The Rookie of the Year race is all but decided in the American League, with Julio Rodriguez leading by a substantial margin, but the National League award isn’t as straightforward. It’s a two-man race in the NL, and both youngsters play for the Braves — Spencer Strider and Michael Harris. The former has a slight edge in terms of odds, but it’s razor-thin.
- Spencer Strider -160
- Michael Harris +190
- Oneil Cruz +1500
- Seiya Suzuki +2000
- Chris Morel +2000
- Brendan Donovan +5000
- Alek Thomas +6600
- Luis Gonzalez +6600
- Nolan Gorman +6600
- Jack Suwinski +10000
We’ll start with the reigning NL Rookie of the Month.
During July, Atlanta’s Huckleberry posted a 2.70 ERA with 41 strikeouts over 26.2 innings pitched. And his 2.14 FIP even suggests he’s been a bit unlucky. Strider also only allowed a minuscule .158 average against opposing batters. The rookie has established himself as the team’s second ace behind Max Fried and might even challenge him for the best starter in the rotation sooner rather than later.
To begin the year, Strider dominated out of the bullpen. He boasted a 2.22 ERA and ridiculous 1.45 FIP. Over that same stretch, Strider only allowed batters to hit for a .167 average, striking out 37 of them. Then, he switched roles, but it’s just been more of the same from the hard-throwing righty.
In 13 starts, Strider boasts a 3.77 ERA, but his 2.17 FIP suggests he’s been extremely unlucky. An uncharacteristically terrible outing against the Mets absolutely nuked his ERA, in which Strider only made it through 2.2 innings while surrendering four earned runs. Excluding that wart of a start, Strider’s 3.02 ERA is much more impressive.
Among rookies, Strider leads all pitchers in the MLB in fWAR (3.1) with John Schreiber trailing far behind (1.3 fWAR). He’s also posted an unbelievable 13.85 K/9 over 89.2 innings pitched. He’s by far the best rookie pitcher and might even be in the conversation with some of the top starters in baseball.
Michael Harris is having an equally impressive debut for the Braves. He leads all NL rookie position players in fWAR (2.5) while slashing .289/.328/.496 with an .824 OPS, 11 home runs, 37 RBIs, and 13 stolen bags.

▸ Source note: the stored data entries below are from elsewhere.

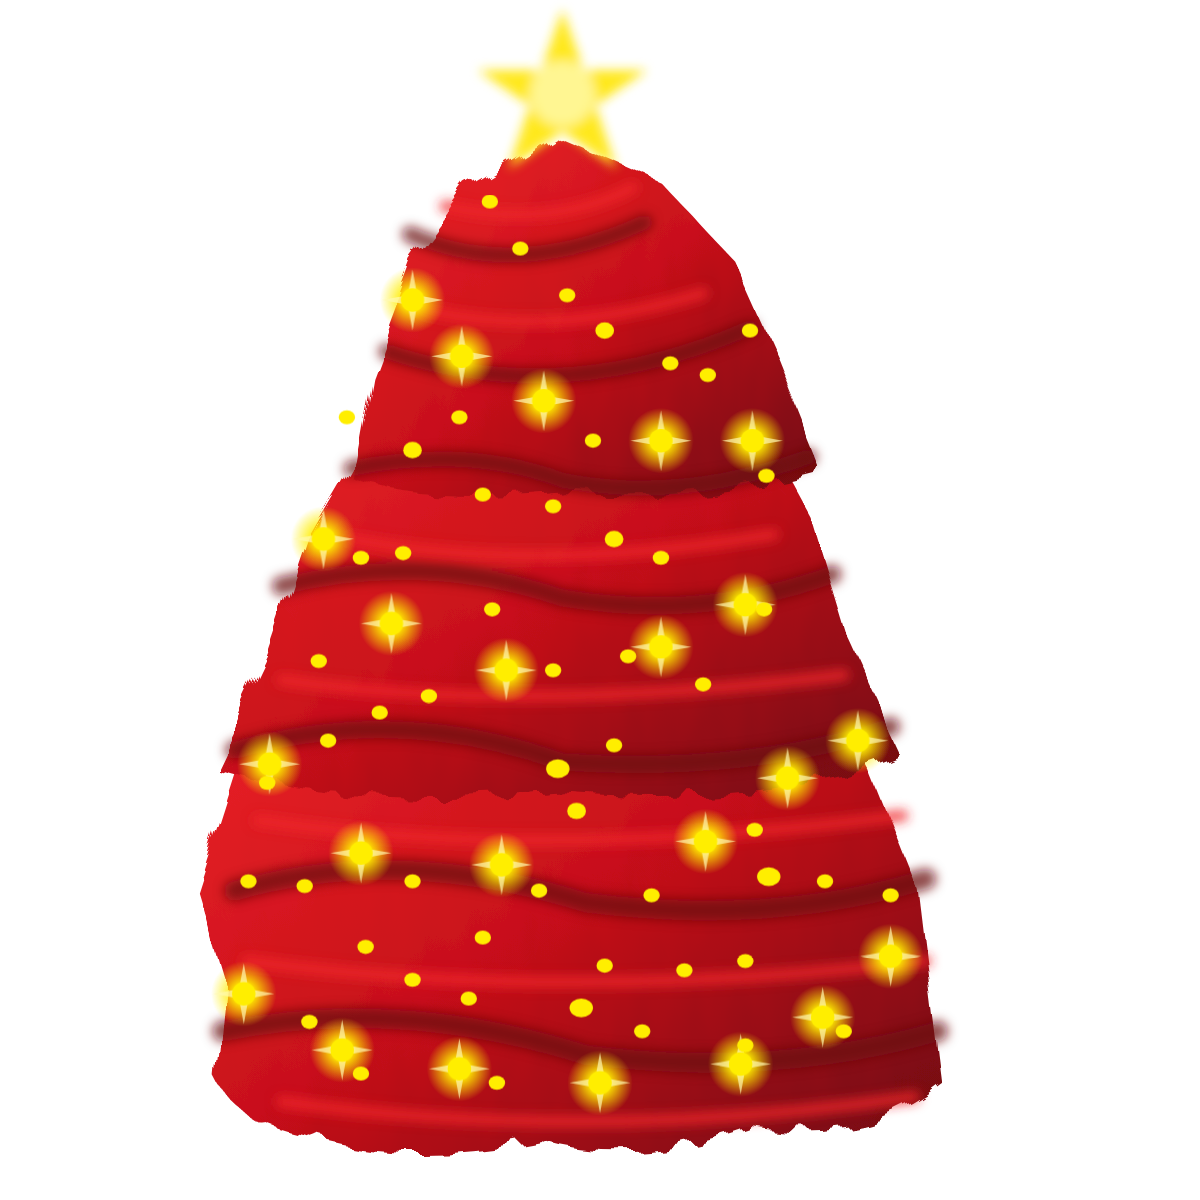
<!DOCTYPE html>
<html lang="en">
<head>
<meta charset="utf-8">
<title>Glowing Red Tree</title>
<link rel="preconnect" href="https://fonts.googleapis.com">
<link href="https://fonts.googleapis.com/css2?family=Roboto&display=swap" rel="stylesheet">
<style>
  :root {
    --paper: #ffffff;
    --needle-light: #f0262a;
    --needle-mid: #c8101a;
    --needle-deep: #6e0a10;
    --needle-shadow: #3a0508;
    --bulb: #ffee00;
    --bulb-core: #fff9b0;
    --star: #ffe81a;
  }
  html, body {
    margin: 0;
    padding: 0;
    width: 1200px;
    height: 1200px;
    overflow: hidden;
    background: var(--paper);
    font-family: "Roboto", sans-serif;
  }
  .tree-canvas {
    display: block;
    width: 1200px;
    height: 1200px;
  }
  .needles { fill: url(#needleFill); }
  .branch-shade { fill: none; stroke: var(--needle-deep); stroke-linecap: round; opacity: .75; }
  .branch-shine { fill: none; stroke: var(--needle-light); stroke-linecap: round; opacity: .8; }
  .bulb-dot { fill: var(--bulb); }
</style>
</head>
<body>
<svg class="tree-canvas" viewBox="0 0 512 512" role="img" aria-label="Red Christmas tree with yellow lights and a glowing star">
  <defs>
    <linearGradient id="needleFill" x1="0" y1="0" x2="1" y2="1">
      <stop offset="0" stop-color="var(--needle-light)"/>
      <stop offset=".5" stop-color="var(--needle-mid)"/>
      <stop offset="1" stop-color="var(--needle-deep)"/>
    </linearGradient>
    <radialGradient id="glowHalo">
      <stop offset="0" stop-color="var(--bulb-core)"/>
      <stop offset=".35" stop-color="var(--bulb)" stop-opacity=".9"/>
      <stop offset="1" stop-color="var(--bulb)" stop-opacity="0"/>
    </radialGradient>
    <filter id="fluffy" x="-10%" y="-10%" width="120%" height="120%">
      <feTurbulence type="fractalNoise" baseFrequency="0.09 0.03" numOctaves="2" seed="4"/>
      <feDisplacementMap in="SourceGraphic" scale="12"/>
    </filter>
    <filter id="softBlur"><feGaussianBlur stdDeviation="2.2"/></filter>
    <symbol id="glowLight" viewBox="-16 -16 32 32" width="32" height="32" overflow="visible">
      <circle r="14" fill="url(#glowHalo)"/>
      <path d="M0 -13 L2 -2 L13 0 L2 2 L0 13 L-2 2 L-13 0 L-2 -2Z" fill="var(--bulb-core)" opacity=".7"/>
      <circle r="5" fill="var(--bulb)"/>
    </symbol>
  </defs>

  <g id="tree" filter="url(#fluffy)">
    <path class="needles" d="M150 280 Q240 262 345 280 L372 330 L392 380 L398 430 L402 462 Q370 488 320 480 Q270 498 230 486 Q170 498 130 484 Q100 478 92 460 L96 420 L84 380 L100 330 Z"/>
    <path class="needles" d="M170 165 Q240 150 315 165 L345 220 L360 270 L384 322 Q330 345 240 338 Q150 346 92 328 L115 280 L132 230 Z"/>
    <path class="needles" d="M236 58 Q255 66 282 78 L312 110 L330 150 L350 200 Q300 214 240 210 Q180 216 150 204 L158 160 L176 112 L200 80 Z"/>
  </g>

  <g id="branchShading" filter="url(#softBlur)">
    <path class="branch-shade" stroke-width="7" d="M175 100 Q220 120 275 95 M165 150 Q240 175 320 140 M150 200 Q200 190 240 205 Q290 215 345 195"/>
    <path class="branch-shade" stroke-width="8" d="M120 250 Q180 235 240 255 Q300 265 355 245 M100 320 Q170 300 240 325 Q320 330 380 310"/>
    <path class="branch-shade" stroke-width="9" d="M100 380 Q170 360 250 385 Q330 395 395 375 M95 440 Q170 425 250 450 Q330 460 400 440"/>
    <path class="branch-shine" stroke-width="5" d="M190 88 Q235 98 270 80 M180 132 Q235 145 300 125 M150 230 Q230 245 330 228 M120 290 Q220 305 360 288 M110 350 Q230 368 385 348 M105 410 Q240 428 395 410 M120 470 Q250 488 390 468"/>
  </g>

  <g id="treeStar" filter="url(#softBlur)">
    <path d="M240 4 L249 30 L276 30 L254 45 L263 72 L240 56 L217 72 L226 45 L204 30 L231 30 Z" fill="var(--star)"/>
    <circle cx="240" cy="40" r="14" fill="var(--bulb-core)" opacity=".8"/>
  </g>

  <g id="glowLights">
    <use href="#glowLight" x="160" y="112"/><use href="#glowLight" x="181" y="136"/>
    <use href="#glowLight" x="216" y="155"/><use href="#glowLight" x="266" y="172"/>
    <use href="#glowLight" x="305" y="172"/><use href="#glowLight" x="122" y="214"/>
    <use href="#glowLight" x="151" y="250"/><use href="#glowLight" x="200" y="270"/>
    <use href="#glowLight" x="266" y="260"/><use href="#glowLight" x="302" y="242"/>
    <use href="#glowLight" x="99" y="310"/><use href="#glowLight" x="138" y="348"/>
    <use href="#glowLight" x="198" y="353"/><use href="#glowLight" x="285" y="343"/>
    <use href="#glowLight" x="320" y="316"/><use href="#glowLight" x="350" y="300"/>
    <use href="#glowLight" x="88" y="408"/><use href="#glowLight" x="130" y="432"/>
    <use href="#glowLight" x="180" y="440"/><use href="#glowLight" x="240" y="446"/>
    <use href="#glowLight" x="300" y="438"/><use href="#glowLight" x="335" y="418"/>
    <use href="#glowLight" x="364" y="392"/>
  </g>

  <g id="bulbDots">
    <ellipse class="bulb-dot" cx="209" cy="86" rx="3.5" ry="3"/><ellipse class="bulb-dot" cx="222" cy="106" rx="3.5" ry="3"/>
    <ellipse class="bulb-dot" cx="242" cy="126" rx="3.5" ry="3"/><ellipse class="bulb-dot" cx="258" cy="141" rx="4" ry="3.5"/>
    <ellipse class="bulb-dot" cx="320" cy="141" rx="3.5" ry="3"/><ellipse class="bulb-dot" cx="302" cy="160" rx="3.5" ry="3"/>
    <ellipse class="bulb-dot" cx="286" cy="155" rx="3.5" ry="3"/><ellipse class="bulb-dot" cx="148" cy="178" rx="3.5" ry="3"/>
    <ellipse class="bulb-dot" cx="176" cy="192" rx="4" ry="3.5"/><ellipse class="bulb-dot" cx="196" cy="178" rx="3.5" ry="3"/>
    <ellipse class="bulb-dot" cx="253" cy="188" rx="3.5" ry="3"/><ellipse class="bulb-dot" cx="327" cy="203" rx="3.5" ry="3"/>
    <ellipse class="bulb-dot" cx="206" cy="211" rx="3.5" ry="3"/><ellipse class="bulb-dot" cx="236" cy="216" rx="3.5" ry="3"/>
    <ellipse class="bulb-dot" cx="262" cy="230" rx="4" ry="3.5"/><ellipse class="bulb-dot" cx="172" cy="236" rx="3.5" ry="3"/>
    <ellipse class="bulb-dot" cx="282" cy="238" rx="3.5" ry="3"/><ellipse class="bulb-dot" cx="154" cy="238" rx="3.5" ry="3"/>
    <ellipse class="bulb-dot" cx="326" cy="260" rx="3.5" ry="3"/><ellipse class="bulb-dot" cx="210" cy="260" rx="3.5" ry="3"/>
    <ellipse class="bulb-dot" cx="136" cy="282" rx="3.5" ry="3"/><ellipse class="bulb-dot" cx="183" cy="297" rx="3.5" ry="3"/>
    <ellipse class="bulb-dot" cx="236" cy="286" rx="3.5" ry="3"/><ellipse class="bulb-dot" cx="268" cy="280" rx="3.5" ry="3"/>
    <ellipse class="bulb-dot" cx="300" cy="292" rx="3.5" ry="3"/><ellipse class="bulb-dot" cx="162" cy="304" rx="3.5" ry="3"/>
    <ellipse class="bulb-dot" cx="238" cy="328" rx="5" ry="4"/><ellipse class="bulb-dot" cx="262" cy="318" rx="3.5" ry="3"/>
    <ellipse class="bulb-dot" cx="140" cy="316" rx="3.5" ry="3"/><ellipse class="bulb-dot" cx="114" cy="334" rx="3.5" ry="3"/>
    <ellipse class="bulb-dot" cx="246" cy="346" rx="4" ry="3.5"/><ellipse class="bulb-dot" cx="322" cy="354" rx="3.5" ry="3"/>
    <ellipse class="bulb-dot" cx="106" cy="376" rx="3.5" ry="3"/><ellipse class="bulb-dot" cx="130" cy="378" rx="3.5" ry="3"/>
    <ellipse class="bulb-dot" cx="176" cy="376" rx="3.5" ry="3"/><ellipse class="bulb-dot" cx="230" cy="380" rx="3.5" ry="3"/>
    <ellipse class="bulb-dot" cx="278" cy="382" rx="3.5" ry="3"/><ellipse class="bulb-dot" cx="328" cy="374" rx="5" ry="4"/>
    <ellipse class="bulb-dot" cx="352" cy="376" rx="3.5" ry="3"/><ellipse class="bulb-dot" cx="380" cy="382" rx="3.5" ry="3"/>
    <ellipse class="bulb-dot" cx="156" cy="404" rx="3.5" ry="3"/><ellipse class="bulb-dot" cx="206" cy="400" rx="3.5" ry="3"/>
    <ellipse class="bulb-dot" cx="258" cy="412" rx="3.5" ry="3"/><ellipse class="bulb-dot" cx="292" cy="414" rx="3.5" ry="3"/>
    <ellipse class="bulb-dot" cx="176" cy="418" rx="3.5" ry="3"/><ellipse class="bulb-dot" cx="200" cy="426" rx="3.5" ry="3"/>
    <ellipse class="bulb-dot" cx="248" cy="430" rx="5" ry="4"/><ellipse class="bulb-dot" cx="318" cy="410" rx="3.5" ry="3"/>
    <ellipse class="bulb-dot" cx="132" cy="436" rx="3.5" ry="3"/><ellipse class="bulb-dot" cx="274" cy="440" rx="3.5" ry="3"/>
    <ellipse class="bulb-dot" cx="318" cy="446" rx="3.5" ry="3"/><ellipse class="bulb-dot" cx="360" cy="440" rx="3.5" ry="3"/>
    <ellipse class="bulb-dot" cx="154" cy="458" rx="3.5" ry="3"/><ellipse class="bulb-dot" cx="212" cy="462" rx="3.5" ry="3"/>
  </g>
</svg>
</body>
</html>
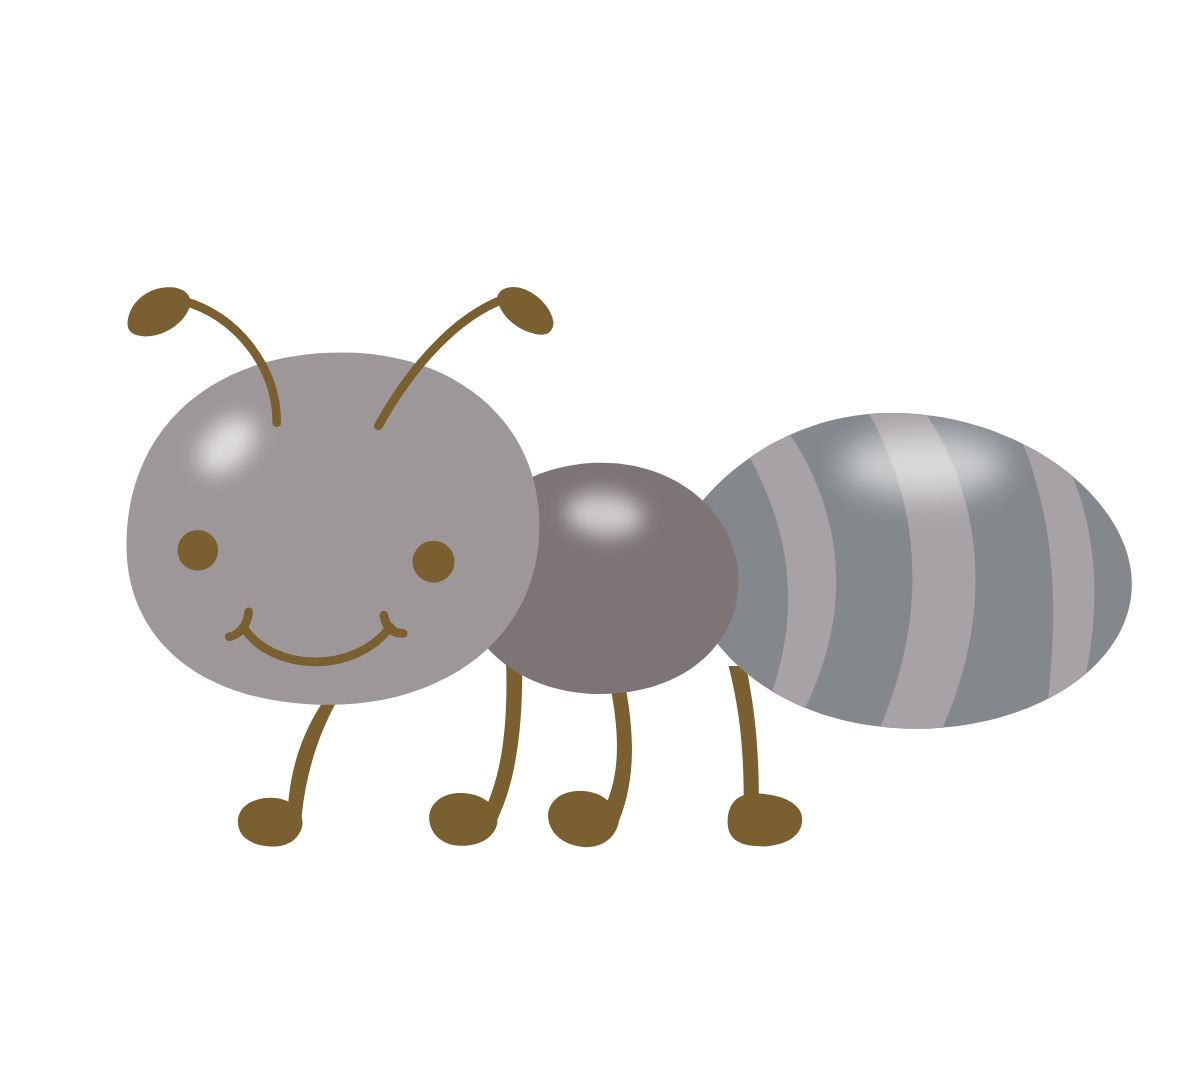
<!DOCTYPE html>
<html lang="en">
<head>
<meta charset="utf-8">
<title>Smiling ant</title>
<style>
:root {
  --paper: #ffffff;
  --head: #9e9799;
  --thorax: #7c7475;
  --abdomen: #84888d;
  --stripe: #a7a2a6;
  --brown: #7a5f30;
  --shine: #ffffff;
}
* { margin: 0; padding: 0; box-sizing: border-box; }
html, body { width: 1200px; height: 1080px; overflow: hidden; background: var(--paper); }
.ant { display: block; width: 1200px; height: 1080px; }
.head-shape { fill: var(--head); }
.thorax-shape { fill: var(--thorax); }
.abdomen-shape { fill: var(--abdomen); }
.stripes { fill: var(--stripe); }
.legs, .tips, .eyes { fill: var(--brown); }
.line { fill: none; stroke: var(--brown); stroke-width: 4; stroke-linecap: round; stroke-linejoin: round; }
.shine { fill: var(--shine); }
</style>
</head>
<body>
<svg class="ant" viewBox="0 0 555 499.5" role="img" aria-label="A smiling grey ant with a striped abdomen">
  <defs>
    <path id="abdomen-outline" d="M312 254C318 232 356 191 412 191C474 191 523.500 232 523.500 270C523.500 308 478 337 424 337C366 337 322 306 312 254Z"/>
    <clipPath id="abdomen-clip"><use href="#abdomen-outline"/></clipPath>
    <filter id="soft-small" x="-60%" y="-60%" width="220%" height="220%"><feGaussianBlur stdDeviation="4.500"/></filter>
    <filter id="soft-large" x="-60%" y="-80%" width="220%" height="260%"><feGaussianBlur stdDeviation="7"/></filter>
  </defs>

  <g class="legs">
    <g id="leg-front">
      <path d="M151 322L157 322C147 340 141 358 139 383L133 376C134 355 140 338 151 322Z"/>
      <path d="M110 380C110 373 117 369 125 369C134 369 140 374 140 381C139 388 133 392 125 391.500C116 391 110 387 110 380Z"/>
    </g>
    <g id="leg-second">
      <path d="M234 304L241.500 304C242 335 239 362 229 381L224 375C233 356 235 332 234 304Z"/>
      <path d="M198.500 377C200 369 208 366 216 367C225 368 231 374 230 381C228 389 219 392 211 391C203 390 198 384 198.500 377Z"/>
    </g>
    <g id="leg-third">
      <path d="M282 316L289 316C294 342 294 364 284 385L278 377C287 360 287 341 282 316Z"/>
      <path d="M253.500 376C255 368 263 365 271 366C280 367 287 374 286 381C284 389 276 393 268 391.500C259 390 253 384 253.500 376Z"/>
    </g>
    <g id="leg-back">
      <path d="M337 308L345 308C350 332 351 350 351 374L344 374C344 350 343 332 337 308Z"/>
      <path d="M336.500 380C336.500 372 341 367 349 367C360 367 371 371 371 379C371 387 363 391 353 391.500C343 391.500 336.500 389 336.500 380Z"/>
    </g>
  </g>

  <g id="abdomen">
    <use class="abdomen-shape" href="#abdomen-outline"/>
    <g clip-path="url(#abdomen-clip)">
      <g class="stripes">
        <path d="M340 200L360 193C394 239 394 288 369 334L354 328C369 291 371 249 340 200Z"/>
        <path d="M400 188L426 188C457 232 459 288 434 341L405 341C428 291 429 237 400 188Z"/>
        <path d="M471 200L492 211C509 246 509 282 501 318L484 330C489 288 490 244 471 200Z"/>
      </g>
      <ellipse class="shine" cx="427" cy="215" rx="38" ry="15" opacity=".58" filter="url(#soft-large)"/>
    </g>
  </g>

  <g id="thorax">
    <path class="thorax-shape" d="M213 267C213 236 243 214 278 214C315 214 341.500 239 341.500 269C341.500 299 315 321 278 321C242 321 213 299 213 267Z"/>
    <ellipse class="shine" cx="279.500" cy="238" rx="18" ry="10" opacity=".62" transform="rotate(5 279.500 238)" filter="url(#soft-small)"/>
  </g>

  <g id="head">
    <path class="head-shape" d="M58.500 251C59 199 97 163 158 163C213 163 249.500 197 249.500 243C249.500 295 206 326 152 326C96 326 58 298 58.500 251Z"/>
    <ellipse class="shine" cx="105" cy="206" rx="16" ry="10" opacity=".66" transform="rotate(-45 105 206)" filter="url(#soft-small)"/>

    <g id="antennae">
      <path class="line" d="M84 139C110 146 128 170 128 195.500"/>
      <path class="line" d="M234 138C211 146 190 170 175 197"/>
      <g class="tips">
        <path d="M59 150C59 142 66 134 76 133C84 132 89 136 88 141C86 149 77 155 69 155.500C63 156 59 154 59 150Z"/>
        <path d="M230 138C230 134 235 132 240 133C248 135 255 142 256 149C256 154 252 156 246 154C238 152 231 145 230 138Z"/>
      </g>
    </g>

    <g class="eyes">
      <circle cx="91.500" cy="254.500" r="9.400"/>
      <circle cx="200.500" cy="259.800" r="9.700"/>
    </g>

    <g id="smile">
      <path class="line" d="M112.500 290C126 311 164 312 180.500 290"/>
      <path class="line" d="M115 283C114.500 289 111 293.500 106 294.500"/>
      <path class="line" d="M177.500 284.500C178.500 290 181.500 293 186.500 293"/>
    </g>
  </g>
</svg>
</body>
</html>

He’s been outstanding at the plate, but he’s been even better defensively, reminding many Braves fans of Andruw Jones in centerfield. The rookie surely has several Gold Gloves in his future, accumulating a 3.5 defensive fWAR in just 66 games.
Both players will be instrumental in the Braves’ quest for another World Series.